CRIMEWATCH: Seven Psychopaths
Seven Psychopaths (2012) was a movie that I had strongly anticipated. I wasn’t able to see it until recently, because unfortunately the movie had only a limited release, and wasn’t available anywhere near me. I was not disappointed, I was however surprised. I expected a fast paced action comedy film, what I got was a much deeper story that came off as very personal to the writer/director Martin McDonagh.
One of the main characters played by Colin Farrell is Martin McDonagh himself. Farrell is a writer who is actually writing the movie that we’re watching. When I first heard this I thought it would just be gimmicky and pointless, but thankfully that’s not the case. This concept ends up being very interesting and is crucial to the plot. In the film an ad is placed in the paper calling all psychopaths to an audition. I feel like the writer may have been struggling for an idea much like the character in the film, and contemplated putting an ad in the paper too. The film might be what he thinks could have happened if he had.
The film has a great cast: Woody Harrelson, Christopher Walken, Colin Farrell, and Sam Rockwell all give very good performances. Their characters are surprisingly rich and multilateral. I was really surprised how layered some of these characters actually were. A movie called Seven Psychopaths better have some f*cking good psychopaths, but I didn’t expect the emotional complexity that I found. Especially in Sam Rockwell and Christopher Walken. The entire movie has a very deep and personal glaze over it that raises the film up a couple levels.
The movie has many subplots, which are great but at first felt a little out of place. They all end up tying together really nicely by the end.
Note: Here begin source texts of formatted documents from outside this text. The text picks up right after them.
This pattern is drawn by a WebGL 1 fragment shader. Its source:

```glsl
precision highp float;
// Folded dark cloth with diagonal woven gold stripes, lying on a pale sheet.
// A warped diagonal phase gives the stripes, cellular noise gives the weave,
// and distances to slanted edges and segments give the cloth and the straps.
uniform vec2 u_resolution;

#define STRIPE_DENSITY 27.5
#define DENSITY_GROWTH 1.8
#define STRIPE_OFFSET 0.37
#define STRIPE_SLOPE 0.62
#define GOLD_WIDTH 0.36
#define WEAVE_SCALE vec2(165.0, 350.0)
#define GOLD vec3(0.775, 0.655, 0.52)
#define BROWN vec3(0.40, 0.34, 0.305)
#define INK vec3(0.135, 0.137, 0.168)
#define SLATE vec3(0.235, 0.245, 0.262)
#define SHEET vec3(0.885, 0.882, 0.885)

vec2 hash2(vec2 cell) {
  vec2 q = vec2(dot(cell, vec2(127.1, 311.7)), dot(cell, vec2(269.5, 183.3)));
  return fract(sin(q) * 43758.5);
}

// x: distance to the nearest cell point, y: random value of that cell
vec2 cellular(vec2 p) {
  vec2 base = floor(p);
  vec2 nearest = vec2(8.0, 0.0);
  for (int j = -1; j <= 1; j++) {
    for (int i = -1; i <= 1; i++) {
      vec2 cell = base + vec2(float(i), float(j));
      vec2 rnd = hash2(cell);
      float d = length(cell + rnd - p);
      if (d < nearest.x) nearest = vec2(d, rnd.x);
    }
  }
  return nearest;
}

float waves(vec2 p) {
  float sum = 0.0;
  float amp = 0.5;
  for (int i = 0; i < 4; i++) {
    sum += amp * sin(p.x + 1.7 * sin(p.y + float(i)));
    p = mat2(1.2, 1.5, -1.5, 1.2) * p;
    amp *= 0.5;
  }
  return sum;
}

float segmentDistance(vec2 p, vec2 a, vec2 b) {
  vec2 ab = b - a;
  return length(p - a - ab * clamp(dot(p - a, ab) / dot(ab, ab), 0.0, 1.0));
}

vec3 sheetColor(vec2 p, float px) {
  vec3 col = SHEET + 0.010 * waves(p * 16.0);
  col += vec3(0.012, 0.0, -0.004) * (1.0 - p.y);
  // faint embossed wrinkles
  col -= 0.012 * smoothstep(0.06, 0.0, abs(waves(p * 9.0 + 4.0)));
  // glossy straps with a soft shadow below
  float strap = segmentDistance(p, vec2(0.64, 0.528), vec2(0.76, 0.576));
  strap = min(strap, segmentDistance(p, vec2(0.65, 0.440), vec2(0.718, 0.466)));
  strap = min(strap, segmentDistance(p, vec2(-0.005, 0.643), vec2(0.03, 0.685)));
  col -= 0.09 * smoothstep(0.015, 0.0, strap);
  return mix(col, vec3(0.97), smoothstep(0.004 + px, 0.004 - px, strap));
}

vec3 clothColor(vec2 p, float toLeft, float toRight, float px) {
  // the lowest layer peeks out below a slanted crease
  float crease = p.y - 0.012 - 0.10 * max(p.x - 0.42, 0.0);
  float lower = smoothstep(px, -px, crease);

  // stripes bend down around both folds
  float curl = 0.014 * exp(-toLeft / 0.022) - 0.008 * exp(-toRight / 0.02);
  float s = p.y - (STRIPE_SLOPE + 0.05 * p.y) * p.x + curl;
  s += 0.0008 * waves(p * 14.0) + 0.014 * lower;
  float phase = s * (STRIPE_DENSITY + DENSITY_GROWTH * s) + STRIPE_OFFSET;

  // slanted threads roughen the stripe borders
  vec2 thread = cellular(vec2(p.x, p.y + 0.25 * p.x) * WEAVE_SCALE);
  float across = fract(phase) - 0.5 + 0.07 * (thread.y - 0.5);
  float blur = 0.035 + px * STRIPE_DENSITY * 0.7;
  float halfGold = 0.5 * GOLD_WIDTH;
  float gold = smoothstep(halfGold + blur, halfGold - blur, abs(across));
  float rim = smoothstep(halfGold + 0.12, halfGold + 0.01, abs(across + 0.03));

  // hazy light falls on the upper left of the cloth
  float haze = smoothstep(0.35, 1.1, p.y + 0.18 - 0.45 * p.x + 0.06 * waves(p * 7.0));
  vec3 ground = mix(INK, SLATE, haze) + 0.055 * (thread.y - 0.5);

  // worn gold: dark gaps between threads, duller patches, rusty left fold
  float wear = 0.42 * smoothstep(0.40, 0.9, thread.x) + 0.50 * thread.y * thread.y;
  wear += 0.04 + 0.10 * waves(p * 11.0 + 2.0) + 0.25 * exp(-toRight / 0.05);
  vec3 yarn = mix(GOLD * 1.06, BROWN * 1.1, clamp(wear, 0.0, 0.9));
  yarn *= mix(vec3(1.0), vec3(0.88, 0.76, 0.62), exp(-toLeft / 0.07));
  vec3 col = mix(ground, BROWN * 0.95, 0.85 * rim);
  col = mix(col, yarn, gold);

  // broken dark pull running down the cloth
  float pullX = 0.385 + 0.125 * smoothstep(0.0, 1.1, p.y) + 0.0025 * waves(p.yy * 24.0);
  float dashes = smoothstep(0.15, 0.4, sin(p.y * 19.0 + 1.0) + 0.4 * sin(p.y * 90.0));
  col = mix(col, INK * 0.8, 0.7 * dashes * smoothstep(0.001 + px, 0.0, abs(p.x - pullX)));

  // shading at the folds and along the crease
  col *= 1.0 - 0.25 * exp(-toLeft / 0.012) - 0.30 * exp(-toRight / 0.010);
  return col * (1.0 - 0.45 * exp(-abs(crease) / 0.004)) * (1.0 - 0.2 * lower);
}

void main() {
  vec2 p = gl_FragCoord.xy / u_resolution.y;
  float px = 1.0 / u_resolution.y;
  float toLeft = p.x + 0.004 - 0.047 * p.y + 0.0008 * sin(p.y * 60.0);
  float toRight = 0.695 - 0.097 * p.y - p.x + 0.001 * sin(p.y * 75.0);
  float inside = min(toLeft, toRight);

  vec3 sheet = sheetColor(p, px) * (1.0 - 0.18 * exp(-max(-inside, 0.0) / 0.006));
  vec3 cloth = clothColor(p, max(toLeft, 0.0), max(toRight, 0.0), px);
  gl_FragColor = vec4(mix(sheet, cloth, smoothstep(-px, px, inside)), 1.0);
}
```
There are segments where we go to a character’s imagining of the plot. We hear him narrate over events that take place outside of the main story arc.
The cinematography on the whole movie is good, but it was exceedingly more impressive in the imagined sequences. I believe this was done on purpose because these moments are supposed to be a “movie” the other parts are supposed to be real life. Adding an extra coat of visual gloss to these sections helps distinguish between the different parts of the film in a very stylistic way. They could have easily been done sloppily, but they are all fully fleshed out ideas in regards to the relevance of the plot. These mini-stories are actually complex and interesting enough to be worthy of their own films.
This film is also very funny. The trailers made the film look like a straight up comedy, but that aspect is really more of a side attraction to the complete story, which is a benefit rather than a hindrance. The comedy works because the cast is full of naturallly funny people who know how to deliver even serious lines in a comedic way. Most of the laughs come from the contradiction of popular movie stereotypes. The film almost begins to deconstruct other films of it’s genre for comedy. The writing is funny, and the excellent delivery from the actors makes the movie a very entertaining ride.
As well as being humorous the movie is very violent but not in a detractive way. It is either used to further the plot or for the sake of comedy. There’s no violence for the sake of disgusting the viewers or for the sake of simply having violence. It’s used in a fun over the top way, but not past the border of ridiculousness. Shooting, stabbing, even burning are all present but none are undeserved.
Seven Psychopaths is one of the best and most original films of the year. It makes me want to follow the director Martin McDonagh who has only done one other feature film In Bruges which I’ve heard good things about, and intend on seeing. I look forward to more films from him in the future.